You are the Country Manager of Weber Shandwick Africa, one of the leading PR firms in the world. What does your job entail?
As Country Manager, Weber Shandwick Nigeria, my role includes growing the business in Nigeria and the West African region. The mandate involves reinforcing the Weber Shandwick corporate culture and service hallmark in-country, which has positioned the Weber Shandwick brand as a leading global agency, and leveraging on this strength to grow the business within the region.
Tell us more about Weber Shandwick Africa.
Weber Shandwick Africa is a team of 22 dynamic individuals that are creative, innovative and well acquainted with the local markets in the region. The office has been in existence for 5 years; based in South Africa, Johannesburg and full time employees based in Nigeria.
The team works very closely with partner agencies to execute world class strategies and plans while re-enforcing WS best practices on a global scale. The team partakes in a number of formal and informal training sessions organized by the company to ensure that they are always in tune with the latest global trends.
We have conducted and delivered campaigns across West Africa, working with affiliates who understand the cultural nuances of the region, providing insights with amazing results to our clients. One of our strengths, and one which we pride ourselves, is belonging to an organization with network of experts spanning 121 offices across the globe. This set-up ensures complete synergy across markets and guarantees that we are all taken as one brand with clear messaging.
In recent times, some researchers have pointed to a continuous convergence of PR and Marketing.
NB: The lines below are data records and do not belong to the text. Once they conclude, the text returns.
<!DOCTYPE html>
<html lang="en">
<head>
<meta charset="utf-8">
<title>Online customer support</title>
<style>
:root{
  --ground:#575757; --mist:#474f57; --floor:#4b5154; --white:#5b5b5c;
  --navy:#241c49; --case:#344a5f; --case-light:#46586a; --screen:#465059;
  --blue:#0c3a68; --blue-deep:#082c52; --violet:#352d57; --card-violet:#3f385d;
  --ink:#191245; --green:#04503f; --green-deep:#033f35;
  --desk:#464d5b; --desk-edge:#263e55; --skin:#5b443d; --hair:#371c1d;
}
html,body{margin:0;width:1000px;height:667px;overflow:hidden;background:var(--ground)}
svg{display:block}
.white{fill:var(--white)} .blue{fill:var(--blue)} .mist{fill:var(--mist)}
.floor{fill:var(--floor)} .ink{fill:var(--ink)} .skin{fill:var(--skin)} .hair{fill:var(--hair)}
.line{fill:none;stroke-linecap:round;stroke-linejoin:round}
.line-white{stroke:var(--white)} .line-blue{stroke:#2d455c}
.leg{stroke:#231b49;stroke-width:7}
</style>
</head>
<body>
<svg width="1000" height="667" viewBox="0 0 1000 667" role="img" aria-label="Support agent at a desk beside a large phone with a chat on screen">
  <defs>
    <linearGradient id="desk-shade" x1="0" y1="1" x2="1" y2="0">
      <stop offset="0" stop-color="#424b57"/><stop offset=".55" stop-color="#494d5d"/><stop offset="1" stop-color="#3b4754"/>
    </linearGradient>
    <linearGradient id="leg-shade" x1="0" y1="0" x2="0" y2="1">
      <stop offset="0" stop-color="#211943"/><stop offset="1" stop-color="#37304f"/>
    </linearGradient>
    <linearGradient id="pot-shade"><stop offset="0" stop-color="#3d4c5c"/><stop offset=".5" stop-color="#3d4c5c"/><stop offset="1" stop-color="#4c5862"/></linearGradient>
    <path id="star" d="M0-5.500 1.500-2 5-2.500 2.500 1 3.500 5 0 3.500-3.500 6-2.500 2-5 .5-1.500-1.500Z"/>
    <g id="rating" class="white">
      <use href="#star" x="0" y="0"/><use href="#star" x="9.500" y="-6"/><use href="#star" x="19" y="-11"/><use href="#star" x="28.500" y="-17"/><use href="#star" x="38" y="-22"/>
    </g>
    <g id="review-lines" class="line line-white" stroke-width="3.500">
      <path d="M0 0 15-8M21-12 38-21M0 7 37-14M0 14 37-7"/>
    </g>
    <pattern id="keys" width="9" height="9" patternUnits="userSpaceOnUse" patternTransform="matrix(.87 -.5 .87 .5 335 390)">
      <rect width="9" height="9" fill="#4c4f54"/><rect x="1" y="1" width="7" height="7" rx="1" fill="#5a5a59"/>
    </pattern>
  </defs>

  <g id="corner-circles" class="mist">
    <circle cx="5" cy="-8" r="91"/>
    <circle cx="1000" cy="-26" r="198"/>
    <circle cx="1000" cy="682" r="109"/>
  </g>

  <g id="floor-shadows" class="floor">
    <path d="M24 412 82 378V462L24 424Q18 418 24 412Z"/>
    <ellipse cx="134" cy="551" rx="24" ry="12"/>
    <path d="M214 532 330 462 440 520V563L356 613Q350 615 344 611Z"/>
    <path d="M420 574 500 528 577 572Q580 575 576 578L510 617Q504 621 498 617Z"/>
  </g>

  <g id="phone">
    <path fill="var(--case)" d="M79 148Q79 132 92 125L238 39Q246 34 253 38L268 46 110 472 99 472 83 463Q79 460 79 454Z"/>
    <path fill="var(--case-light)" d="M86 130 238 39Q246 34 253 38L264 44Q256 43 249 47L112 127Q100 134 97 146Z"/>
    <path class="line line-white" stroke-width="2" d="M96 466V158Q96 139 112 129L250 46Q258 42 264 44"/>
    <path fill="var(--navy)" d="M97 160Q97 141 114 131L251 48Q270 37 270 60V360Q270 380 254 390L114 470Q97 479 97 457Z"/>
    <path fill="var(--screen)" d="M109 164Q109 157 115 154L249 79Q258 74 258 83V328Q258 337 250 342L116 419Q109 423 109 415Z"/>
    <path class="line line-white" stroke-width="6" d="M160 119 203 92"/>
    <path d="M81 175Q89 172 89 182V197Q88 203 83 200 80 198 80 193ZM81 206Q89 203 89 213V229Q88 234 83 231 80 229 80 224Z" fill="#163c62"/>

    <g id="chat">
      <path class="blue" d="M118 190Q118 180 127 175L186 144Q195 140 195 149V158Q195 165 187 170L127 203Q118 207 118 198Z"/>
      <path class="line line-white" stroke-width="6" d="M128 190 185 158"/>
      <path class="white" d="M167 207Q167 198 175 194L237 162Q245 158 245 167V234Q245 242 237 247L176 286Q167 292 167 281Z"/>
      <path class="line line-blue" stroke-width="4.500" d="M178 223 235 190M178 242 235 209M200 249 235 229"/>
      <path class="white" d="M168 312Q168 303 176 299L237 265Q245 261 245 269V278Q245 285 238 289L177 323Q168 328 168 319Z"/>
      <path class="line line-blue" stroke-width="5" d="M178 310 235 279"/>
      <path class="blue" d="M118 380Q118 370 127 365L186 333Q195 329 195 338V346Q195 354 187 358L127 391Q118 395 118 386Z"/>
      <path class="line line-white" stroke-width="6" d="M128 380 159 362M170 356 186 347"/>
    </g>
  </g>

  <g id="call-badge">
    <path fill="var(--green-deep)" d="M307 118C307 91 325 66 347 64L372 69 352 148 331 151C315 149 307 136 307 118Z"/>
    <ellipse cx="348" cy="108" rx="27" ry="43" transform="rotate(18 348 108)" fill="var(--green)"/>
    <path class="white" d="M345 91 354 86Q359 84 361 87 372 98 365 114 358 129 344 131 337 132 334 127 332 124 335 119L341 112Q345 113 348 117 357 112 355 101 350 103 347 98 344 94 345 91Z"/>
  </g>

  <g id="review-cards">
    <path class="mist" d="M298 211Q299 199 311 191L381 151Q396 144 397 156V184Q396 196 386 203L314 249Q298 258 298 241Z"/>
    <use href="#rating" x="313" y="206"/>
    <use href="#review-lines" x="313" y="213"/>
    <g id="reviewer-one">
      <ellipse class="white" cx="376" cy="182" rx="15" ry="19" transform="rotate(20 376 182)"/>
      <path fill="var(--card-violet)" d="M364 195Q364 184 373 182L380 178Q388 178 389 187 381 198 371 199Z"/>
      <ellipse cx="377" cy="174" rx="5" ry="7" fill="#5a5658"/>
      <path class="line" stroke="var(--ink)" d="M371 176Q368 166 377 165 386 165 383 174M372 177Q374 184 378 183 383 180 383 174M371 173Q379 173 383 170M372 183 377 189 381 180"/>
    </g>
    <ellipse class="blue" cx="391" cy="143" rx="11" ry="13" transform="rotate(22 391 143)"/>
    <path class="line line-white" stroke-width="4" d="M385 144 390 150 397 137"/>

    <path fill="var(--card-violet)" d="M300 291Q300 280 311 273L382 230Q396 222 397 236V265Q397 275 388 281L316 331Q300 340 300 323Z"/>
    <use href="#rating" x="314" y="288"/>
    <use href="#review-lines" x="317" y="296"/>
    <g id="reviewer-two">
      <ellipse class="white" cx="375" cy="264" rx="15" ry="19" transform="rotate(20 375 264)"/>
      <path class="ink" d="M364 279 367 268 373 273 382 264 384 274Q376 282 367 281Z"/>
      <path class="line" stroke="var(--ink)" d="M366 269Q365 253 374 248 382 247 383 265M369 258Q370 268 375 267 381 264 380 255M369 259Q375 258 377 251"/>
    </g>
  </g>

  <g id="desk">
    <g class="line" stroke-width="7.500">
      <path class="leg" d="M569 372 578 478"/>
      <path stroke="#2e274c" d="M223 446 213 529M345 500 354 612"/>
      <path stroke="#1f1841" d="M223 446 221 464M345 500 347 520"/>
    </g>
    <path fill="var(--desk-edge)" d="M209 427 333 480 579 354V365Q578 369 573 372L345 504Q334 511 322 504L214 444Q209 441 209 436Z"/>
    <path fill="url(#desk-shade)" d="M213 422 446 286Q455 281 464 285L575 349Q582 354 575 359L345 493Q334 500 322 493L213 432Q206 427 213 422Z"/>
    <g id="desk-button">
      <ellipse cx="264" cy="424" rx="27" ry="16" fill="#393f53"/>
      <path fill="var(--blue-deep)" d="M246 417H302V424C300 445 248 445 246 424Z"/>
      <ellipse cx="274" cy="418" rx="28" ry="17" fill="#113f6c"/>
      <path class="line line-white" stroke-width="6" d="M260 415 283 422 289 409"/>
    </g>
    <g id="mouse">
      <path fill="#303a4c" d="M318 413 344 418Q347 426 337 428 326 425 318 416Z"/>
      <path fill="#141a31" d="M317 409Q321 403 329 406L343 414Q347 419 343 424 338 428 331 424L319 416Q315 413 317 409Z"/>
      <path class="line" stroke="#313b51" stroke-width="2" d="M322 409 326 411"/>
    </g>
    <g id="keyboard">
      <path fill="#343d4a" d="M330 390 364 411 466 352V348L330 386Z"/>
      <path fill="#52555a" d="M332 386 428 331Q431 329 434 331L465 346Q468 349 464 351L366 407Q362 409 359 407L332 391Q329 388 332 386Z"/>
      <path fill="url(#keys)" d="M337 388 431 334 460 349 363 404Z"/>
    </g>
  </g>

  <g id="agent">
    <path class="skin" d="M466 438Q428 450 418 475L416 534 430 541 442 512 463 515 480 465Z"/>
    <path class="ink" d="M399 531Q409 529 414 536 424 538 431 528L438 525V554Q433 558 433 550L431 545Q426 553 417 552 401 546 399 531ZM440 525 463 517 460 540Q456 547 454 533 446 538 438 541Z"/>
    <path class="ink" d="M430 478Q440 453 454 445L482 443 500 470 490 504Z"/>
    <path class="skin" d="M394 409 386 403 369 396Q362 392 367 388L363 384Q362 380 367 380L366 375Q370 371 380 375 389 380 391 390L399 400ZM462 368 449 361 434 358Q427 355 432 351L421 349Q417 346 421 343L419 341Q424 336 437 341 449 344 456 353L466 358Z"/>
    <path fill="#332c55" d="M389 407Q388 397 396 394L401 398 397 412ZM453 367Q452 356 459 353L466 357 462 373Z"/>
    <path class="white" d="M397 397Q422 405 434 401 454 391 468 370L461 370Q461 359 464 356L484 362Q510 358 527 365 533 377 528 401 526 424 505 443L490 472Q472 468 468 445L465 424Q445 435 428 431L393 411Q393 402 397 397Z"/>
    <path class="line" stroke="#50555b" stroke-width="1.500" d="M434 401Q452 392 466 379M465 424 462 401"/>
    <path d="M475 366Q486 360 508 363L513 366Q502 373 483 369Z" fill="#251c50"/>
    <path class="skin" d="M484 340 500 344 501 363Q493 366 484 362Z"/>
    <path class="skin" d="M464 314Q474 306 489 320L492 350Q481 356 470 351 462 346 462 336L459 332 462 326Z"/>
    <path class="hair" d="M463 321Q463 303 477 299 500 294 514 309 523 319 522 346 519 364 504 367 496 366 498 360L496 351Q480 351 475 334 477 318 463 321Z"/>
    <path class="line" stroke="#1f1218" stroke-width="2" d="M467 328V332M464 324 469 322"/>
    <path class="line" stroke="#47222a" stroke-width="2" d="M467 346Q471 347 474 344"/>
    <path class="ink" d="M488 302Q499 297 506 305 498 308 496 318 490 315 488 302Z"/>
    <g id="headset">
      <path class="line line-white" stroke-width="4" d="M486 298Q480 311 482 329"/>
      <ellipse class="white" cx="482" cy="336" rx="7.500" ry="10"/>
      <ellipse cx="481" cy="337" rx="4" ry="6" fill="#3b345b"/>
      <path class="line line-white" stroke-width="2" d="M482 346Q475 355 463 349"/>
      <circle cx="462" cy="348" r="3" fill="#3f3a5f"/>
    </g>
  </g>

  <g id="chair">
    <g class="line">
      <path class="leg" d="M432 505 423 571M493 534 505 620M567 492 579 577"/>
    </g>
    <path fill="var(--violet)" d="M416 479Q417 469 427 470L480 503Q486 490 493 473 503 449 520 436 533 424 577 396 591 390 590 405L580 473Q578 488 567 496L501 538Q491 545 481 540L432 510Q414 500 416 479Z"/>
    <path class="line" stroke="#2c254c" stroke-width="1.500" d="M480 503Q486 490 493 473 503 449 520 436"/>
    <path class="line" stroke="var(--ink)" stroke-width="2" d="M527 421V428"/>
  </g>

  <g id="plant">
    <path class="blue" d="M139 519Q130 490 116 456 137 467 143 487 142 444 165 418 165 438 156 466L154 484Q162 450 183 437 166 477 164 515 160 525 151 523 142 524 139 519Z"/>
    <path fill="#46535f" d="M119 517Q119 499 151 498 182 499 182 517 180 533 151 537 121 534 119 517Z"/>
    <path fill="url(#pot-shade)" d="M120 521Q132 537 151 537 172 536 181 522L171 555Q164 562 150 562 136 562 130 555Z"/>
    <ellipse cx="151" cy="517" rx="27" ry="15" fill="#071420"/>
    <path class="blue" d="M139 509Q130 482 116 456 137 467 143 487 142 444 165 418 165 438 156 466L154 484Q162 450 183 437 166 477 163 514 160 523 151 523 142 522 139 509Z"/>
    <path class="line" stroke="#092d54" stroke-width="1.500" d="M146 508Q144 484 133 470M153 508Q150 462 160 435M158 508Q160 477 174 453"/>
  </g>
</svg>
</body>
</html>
Do you foresee PR losing its identity in the process?
We have been talking about integrated marketing communications which provides the platform for these disciplines to converge as one. We are in an era where communications has evolved into creativity, strategy and impact. It’s not about whether this is marketing or PR but more importantly about how what we’re doing is able to create the desired impact. For instance, in Weber Shandwick we are pushing the boundaries and creating unique solutions for our clients that ensure they remain top of mind in their businesses. That is why in Weber Shandwick we’re ‘engaging, always’.
If not, does PR have anything to gain from the development?
The first approach is not to try and delineate Marketing from PR; otherwise, there’s already a restriction. The point I’m driving here is to see PR and Marketing first as communications – everything is in a mix. What should interest you is being able to build a strategy that fits the problem and provide solution. As PR practitioners in Africa and Nigeria particularly, it is time to explore the options in communications and evolve winning campaigns that will make an advertising or marketing specialist green with envy.
Globally, finding and retaining the right PR talents remains the single biggest business challenge the PR industry faces. Why is this so?
We’re used to doing things the same way; so new ideas are not being created, new technologies are not being explored. We’re in a tech era where young people are pushing the boundaries of innovation and doing what ordinarily was impossible 20 years ago. No one wants to associate with a profession still living in the Dark Age. What we have now is a line of PR practitioners who have done PR the same way in the last 15-20 years and are being recycled from one agency to another. So the industry is saturated with people who are no longer relevant.
Do you think the PR industry has positioned itself well as an inspirational career choice? If not, how can it do that?
We’re in an era where word-of-mouth referral has overtaken any TV or billboard campaigns. Right now, it’s about influencers and social media. This is what we do in PR. How do you position your client/service/product to get endorsed by relevant public so much that someone other than yourself is willing to speak on your behalf without being sponsored to do so? Not many practitioners know how to get a brand to this point. So, first thing is knowledge. We’re limited in the depth and height and width of what we can achieve in this profession. Until we bridge that knowledge gap, the industry will still be looked on as a profession for everyone else who has failed in other professions.
It is generally believed that PR will gain more respect if it effectively demonstrates its value within organizations. What advice do you have for PR professionals to ensure this is achieved in the organizations they work for?
Every organization, whether big or small, needs Public Relations as long as the organization has customers and stakeholders. Why organizations are not engaging PR agencies is either they do not understand what PR is about, or existing agencies are not delivering value, therefore, the organization has not seen the need for a sign on. These days, clients want to justify spend and therefore need evidences of PR outcomes. Measuring outcomes in PR is a recurring discussion and until we’re able to crack it, demonstrating PR values will still be in contention.
However, demonstrating value is a function of many factors which includes documentation of case studies – how company X moved from point A to point B using PR services. In Nigeria, I’m yet to see empirical evidences to show such outcomes. If the PR industry is to grow in Nigeria, practitioners need to come together to document campaigns evidently showing selected PR outcomes and institute a platform for such campaigns to be celebrated with the clients in attendance.
Given your wealth of experience in PR, what advice do you have for those hoping to make a career in the profession?
Public Relations has become a sought-after profession all over the world. Bolstered with advancement in technology there is no limit to what we can achieve using PR. For anyone who desires to take up PR as a profession, it is not because they failed in other professions, it’s about passion. Passion drives performance.